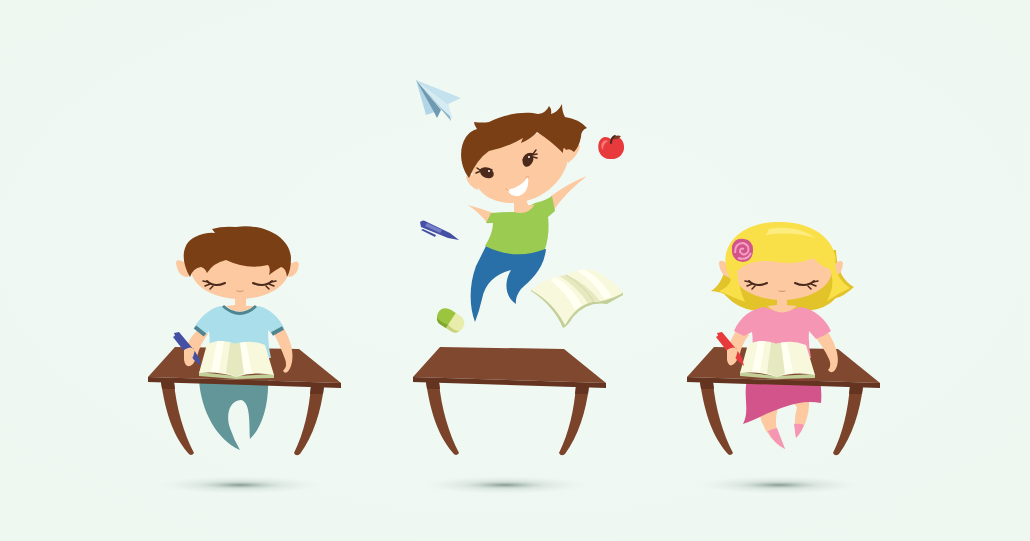
<!DOCTYPE html>
<html lang="en">
<head>
<meta charset="utf-8">
<title>Pupils at their desks</title>
<style>
:root{
  --paper:#eff8f2; --skin:#fcc9a0; --skin-shade:#f5b98c; --hair:#7b3f16; --ink:#4b2a1c;
  --wood:#80482f; --wood-edge:#643420; --leg:#7a432a;
  --page:#f8f8dc; --page-shade:#e6e8c0; --page-edge:#c3cf98;
  --sky:#abdeeb; --sky-trim:#4f8590; --teal:#629699;
  --lime:#9bcb50; --denim:#2a70a8;
  --blonde:#fae048; --blonde-shade:#e3c32a; --pink:#f597b4; --rose:#d2548b;
  --red:#e8393c; --indigo:#4550a5;
}
html,body{margin:0;height:100%;overflow:hidden;background:var(--paper)}
svg{display:block;width:1030px;height:541px}
.skin{fill:var(--skin)} .skin-shade{fill:var(--skin-shade)} .hair{fill:var(--hair)}
.wood{fill:var(--wood)} .wood-edge{fill:var(--wood-edge)} .leg{fill:var(--leg)}
.page{fill:var(--page)} .page-shade{fill:var(--page-shade)} .page-edge{fill:var(--page-edge)}
.sky{fill:var(--sky)} .teal{fill:var(--teal)} .lime{fill:var(--lime)} .denim{fill:var(--denim)}
.blonde{fill:var(--blonde)} .blonde-shade{fill:var(--blonde-shade)}
.pink{fill:var(--pink)} .rose{fill:var(--rose)} .red{fill:var(--red)} .indigo{fill:var(--indigo)}
.ink{fill:var(--ink)}
.line{fill:none;stroke:var(--ink);stroke-width:2;stroke-linecap:round}
.trim{fill:none;stroke:var(--sky-trim);stroke-width:4}
</style>
</head>
<body>
<svg viewBox="0 0 1030 541" role="img" aria-label="A boy and a girl write at their desks while a boy between them leaps into the air">
  <defs>
    <radialGradient id="shadow-tone">
      <stop offset="0" stop-color="#7d908a" stop-opacity=".85"/>
      <stop offset=".4" stop-color="#9fb3ab" stop-opacity=".5"/>
      <stop offset="1" stop-color="#cfded6" stop-opacity="0"/>
    </radialGradient>
    <radialGradient id="backdrop-tone" cx=".5" cy=".45" r=".7">
      <stop offset="0" stop-color="#f1f9f4"/>
      <stop offset="1" stop-color="#eef7f0"/>
    </radialGradient>
    <g id="floor-shadow">
      <ellipse cx="505" cy="485" rx="82" ry="9" fill="url(#shadow-tone)" opacity=".6"/>
      <ellipse cx="505" cy="485" rx="42" ry="4" fill="url(#shadow-tone)"/>
    </g>
    <g id="desk">
      <path class="leg" d="M426 382H439C441 407 449 434 459 453Q456 457 453 453C436 433 430 408 426 382Z"/>
      <path class="leg" d="M576 386H589C586 412 578 436 565 454Q561 457 559 453C569 433 574 410 576 386Z"/>
      <path class="wood-edge" d="M426 382H439L440 389H427ZM576 386H589L588 394H575Z"/>
      <polygon class="wood" points="440,347 564,349 606,383 413,377"/>
      <polygon class="wood-edge" points="413,377 606,383 606,388 413,382"/>
    </g>
    <g id="open-book">
      <path class="page-edge" d="M199 372L236 376L274 374V378L236 379L199 376Z"/>
      <path class="page" d="M207 344Q222 338 235 344Q250 339 265 345L274 375Q254 371 236 377Q218 371 199 373Z"/>
      <path class="page-shade" d="M230 343Q233 342 235 344Q239 342 243 343L247 373Q241 374 236 377Q231 374 226 373Z"/>
      <path fill="#fffff2" d="M240 343L246 342L252 373L244 374ZM217 341L224 341L219 372L211 372Z"/>
    </g>
    <g id="pen">
      <path d="M174 333L179 332L194 350L190 354L177 341Z"/>
      <path d="M188 351L193 348L199 358L201 366L194 360Z"/>
      <path d="M173 337L176 335L190 357L187 355Z"/>
    </g>
    <g id="sleeping-face">
      <path class="line" d="M207 281Q214 288 225 283M253 283Q264 288 272 281"/>
      <path class="line" style="stroke-width:1.5" d="M208 282L203 281M210 284L205 286M213 286L210 289M271 282L276 281M269 284L274 286M266 286L269 289"/>
      <path class="line" style="stroke:#d8906a;stroke-width:1" d="M237 291Q240 292 243 291"/>
    </g>
  </defs>

  <rect width="1030" height="541" fill="url(#backdrop-tone)"/>

  <g id="shadows">
    <use href="#floor-shadow" x="-265"/>
    <use href="#floor-shadow"/>
    <use href="#floor-shadow" x="274"/>
  </g>

  <g id="writing-boy">
    <path class="teal" d="M199 380H268C269 404 262 428 250 439C249 425 251 402 241 400C228 401 226 417 230 428Q234 440 240 450C217 440 201 411 199 380Z"/>
    <use href="#desk" x="-265"/>
    <path class="skin" d="M200 328C190 336 184 348 184 360Q186 370 193 364L197 357Q200 344 208 334Z"/>
    <path class="skin" d="M271 328L282 325C291 340 295 354 291 366Q287 376 283 371Q288 366 285 359Q280 345 271 328Z"/>
    <path class="sky" d="M221 306Q240 315 258 306C269 308 279 317 284 328L273 335L268 330Q268 345 271 358H207Q211 344 209 331L204 336L194 328C200 317 210 308 221 306Z"/>
    <path class="trim" d="M195 327L205 335M272 334L283 328"/>
    <path class="skin" d="M235 295H246V306L254 306Q240 317 226 306L235 305Z"/>
    <path class="trim" style="stroke-width:3" d="M223 306Q240 321 256 306"/>
    <path class="skin" d="M188 277Q178 277 176 263Q176 258 184 262L194 268ZM289 277Q298 276 299 264Q298 259 290 264L284 270Z"/>
    <ellipse class="skin" cx="240" cy="269" rx="49" ry="30"/>
    <path class="hair" d="M190 277C180 260 182 243 195 237Q206 232 215 233L212 229Q222 226 236 227C262 223 290 236 291 258Q291 270 287 277Q286 268 281 267Q274 271 269 275Q271 268 268 265Q247 270 226 260Q213 263 207 273Q205 268 201 267Q193 268 190 277Z"/>
    <use href="#sleeping-face"/>
    <use href="#open-book"/>
    <use href="#pen" class="indigo"/>
    <path class="skin" d="M184 350Q191 345 195 350L193 357Q187 361 184 358Z"/>
  </g>

  <g id="empty-desk"><use href="#desk"/></g>

  <g id="leaping-boy">
    <path class="denim" d="M486 246Q515 252 546 249C544 269 531 280 521 289Q515 297 516 304C506 298 503 283 511 270C496 274 485 283 482 299Q479 312 475 322C469 306 469 285 476 266Z"/>
    <path class="skin" d="M468 205Q483 209 496 214L488 224Q481 214 468 205ZM587 176Q569 183 551 196L553 211Q566 192 587 176Z"/>
    <path class="lime" d="M491 213Q505 212 514 212Q525 209 535 203Q545 201 552 196L555 211L548 217Q550 234 545 249Q516 261 485 246Q493 233 493 223L486 223Z"/>
    <path class="skin" d="M514 198L525 196L528 205Q533 206 535 204Q528 216 514 212Z"/>
    <g id="leaping-boy-head">
      <path class="skin" d="M478 190Q468 186 466 177Q468 172 477 177ZM568 163Q578 156 580 146Q577 141 567 149Z"/>
      <path class="skin" d="M472 171C477 153 500 139 530 134C554 131 569 139 569 155C565 184 538 203 511 203C490 203 474 191 472 171Z"/>
      <path class="hair" d="M469 178C459 165 459 147 466 137Q470 131 477 129Q474 125 474 122Q483 123 489 122C504 114 525 111 538 114Q546 113 549 106Q552 109 551 114Q558 112 562 104Q562 112 565 117Q579 119 587 128Q581 130 581 137Q579 147 574 152Q570 148 566 150Q563 145 563 153Q551 141 537 132Q531 139 521 143Q522 140 523 138Q506 148 489 151Q477 159 469 178Z"/>
      <ellipse class="ink" cx="487" cy="173" rx="7" ry="5" transform="rotate(18 487 173)"/>
      <ellipse class="ink" cx="528" cy="160" rx="5" ry="7" transform="rotate(24 528 160)"/>
      <path class="line" style="stroke-width:1.5" d="M492 170Q485 166 480 170L477 168M481 171L476 173M523 160Q526 152 533 154L536 150M532 155L537 154M533 157L537 158"/>
      <circle cx="489" cy="171" r="1" fill="#fff"/><circle cx="529" cy="157" r="1" fill="#fff"/>
      <path fill="#fff" d="M507 190Q520 188 528 177Q530 192 519 196Q511 197 507 190Z"/>
      <path class="line" style="stroke:#e9a477;stroke-width:1" d="M506 189L509 191M526 177L529 177"/>
    </g>
  </g>

  <g id="flying-things">
    <g id="paper-plane">
      <polygon fill="#c4e1ee" points="416,80 461,98 448,104"/>
      <polygon fill="#8fb5c9" points="416,80 448,104 451,121 440,108"/>
      <polygon fill="#b3d6e6" points="416,80 441,110 426,115"/>
      <polygon fill="#6f99b1" points="416,80 441,110 437,118 434,112"/>
      <polygon fill="#d6ecf4" points="416,80 448,104 453,119 440,107"/>
    </g>
    <g id="apple">
      <path class="red" d="M611 139Q619 134 623 142C627 152 619 160 611 159C602 160 596 151 599 142Q603 134 611 139Z"/>
      <path fill="#f77973" d="M602 143Q604 139 608 141Q603 144 603 150Q600 147 602 143Z"/>
      <path class="line" d="M611 143Q611 138 615 136"/>
      <path fill="#7a3b22" d="M613 139Q615 134 621 136Q618 140 613 139Z"/>
    </g>
    <g id="flying-pen" class="indigo">
      <path d="M420 222Q423 219 427 222L450 233L459 240L448 238L421 227Z"/>
      <path fill="#7580c8" d="M427 223L442 230L440 233L425 226Z"/>
      <path d="M423 229L436 235L435 237L421 230Z"/>
    </g>
    <g id="eraser" transform="rotate(33 450 320)">
      <rect x="437" y="311" width="28" height="18" rx="8" fill="#e9edac"/>
      <path fill="#9bc53f" d="M451 311H445Q436 312 436 320Q437 329 445 329H451Z"/>
      <path fill="#7da52f" d="M438 325Q443 327 451 325V329H445Q440 329 438 325Z"/>
      <path fill="#c9d27d" d="M451 325Q460 327 464 324Q462 329 457 329H451Z"/>
    </g>
    <g id="flying-book">
      <path class="page-edge" d="M531 291Q553 305 563 328Q568 326 573 317Q587 301 607 304L623 295V292L600 300Q580 299 566 323Q553 301 531 289Z"/>
      <path class="page" d="M531 290Q548 276 566 275Q579 267 593 270Q612 278 623 293Q606 302 592 302Q576 306 565 325Q553 302 531 290Z"/>
      <path class="page-shade" d="M560 276L567 275Q587 284 600 301Q594 301 588 303Q577 287 560 276Z"/>
      <path fill="#fffff2" d="M550 280L556 277Q573 288 582 305L575 310Q566 292 550 280ZM577 271L584 269Q602 279 612 297L604 299Q594 281 577 271Z"/>
      <path fill="none" stroke="#d4d9a4" d="M566 275Q585 286 594 302"/>
    </g>
  </g>

  <g id="writing-girl">
    <path class="skin" d="M762 396H784Q773 413 777 430L785 449Q766 439 760 416ZM787 396H809C810 412 806 427 796 438Q793 422 797 407Z"/>
    <path class="pink" d="M768 431Q773 429 777 428L785 449Q773 443 768 431ZM794 424Q800 423 804 425Q801 433 796 438Z"/>
    <path class="rose" d="M747 380H820Q822 392 821 403C799 399 782 408 766 414Q752 421 743 424C750 411 743 397 747 380Z"/>
    <use href="#desk" x="274"/>
    <path class="blonde-shade" d="M728 250Q726 282 711 291Q724 292 726 296Q738 309 756 311Q781 317 808 311Q826 309 836 298Q843 297 854 287Q837 278 836 250Z"/>
    <path class="skin" d="M739 327C731 337 727 348 727 360Q729 369 735 363L739 357Q742 343 749 335ZM812 333L825 327C835 343 840 355 837 366Q833 376 828 370Q832 366 829 359Q823 346 812 333Z"/>
    <path class="pink" d="M764 307Q781 315 800 307C814 309 825 318 831 331Q824 336 816 339L809 331Q808 343 811 358H750Q754 345 752 332L744 336L734 331C740 317 751 309 764 307Z"/>
    <path class="skin" d="M777 295H787V305L797 306Q782 319 767 306L777 305Z"/>
    <path class="skin" d="M731 278Q720 276 719 263Q720 258 728 264ZM833 278Q843 274 843 263Q841 258 834 265Z"/>
    <ellipse class="skin" cx="782" cy="270" rx="50" ry="30"/>
    <path class="blonde" d="M731 280C715 253 734 223 776 222C815 220 840 243 835 267Q838 280 850 288Q837 294 827 301Q836 285 830 269Q823 268 813 258Q797 266 770 261Q748 260 737 271Q739 289 745 302Q732 297 719 291Q728 288 731 280Z"/>
    <path fill="#fdec80" d="M769 229Q797 224 815 238Q794 231 766 235Z"/>
    <use href="#sleeping-face" x="542"/>
    <g id="hair-flower">
      <path class="rose" d="M732 246Q735 237 744 239Q753 240 753 250Q753 261 743 262Q733 261 732 252Z"/>
      <path fill="none" stroke="#f3a0c2" stroke-width="2" d="M735 253Q735 243 743 243Q750 245 748 252Q744 257 740 252Q740 247 744 249M738 258Q747 261 751 253"/>
    </g>
    <use href="#open-book" x="541"/>
    <use href="#pen" x="543" class="red"/>
    <path class="skin" d="M727 350Q734 345 738 350L736 357Q730 361 727 358Z"/>
  </g>
</svg>
</body>
</html>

------------------------------------

▸ **ABOUT THIS TASK**
Lines in the data that hold "width" must be located and copied.

▸ **RESPONSE TO THIS TASK**
svg{display:block;width:1030px;height:541px}
.line{fill:none;stroke:var(--ink);stroke-width:2;stroke-linecap:round}
.trim{fill:none;stroke:var(--sky-trim);stroke-width:4}
      <path class="line" style="stroke-width:1.5" d="M208 282L203 281M210 284L205 286M213 286L210 289M271 282L276 281M269 284L274 286M266 286L269 289"/>
      <path class="line" style="stroke:#d8906a;stroke-width:1" d="M237 291Q240 292 243 291"/>
  <rect width="1030" height="541" fill="url(#backdrop-tone)"/>
    <path class="trim" style="stroke-width:3" d="M223 306Q240 321 256 306"/>
      <path class="line" style="stroke-width:1.5" d="M492 170Q485 166 480 170L477 168M481 171L476 173M523 160Q526 152 533 154L536 150M532 155L537 154M533 157L537 158"/>
      <path class="line" style="stroke:#e9a477;stroke-width:1" d="M506 189L509 191M526 177L529 177"/>
      <rect x="437" y="311" width="28" height="18" rx="8" fill="#e9edac"/>
      <path fill="none" stroke="#f3a0c2" stroke-width="2" d="M735 253Q735 243 743 243Q750 245 748 252Q744 257 740 252Q740 247 744 249M738 258Q747 261 751 253"/>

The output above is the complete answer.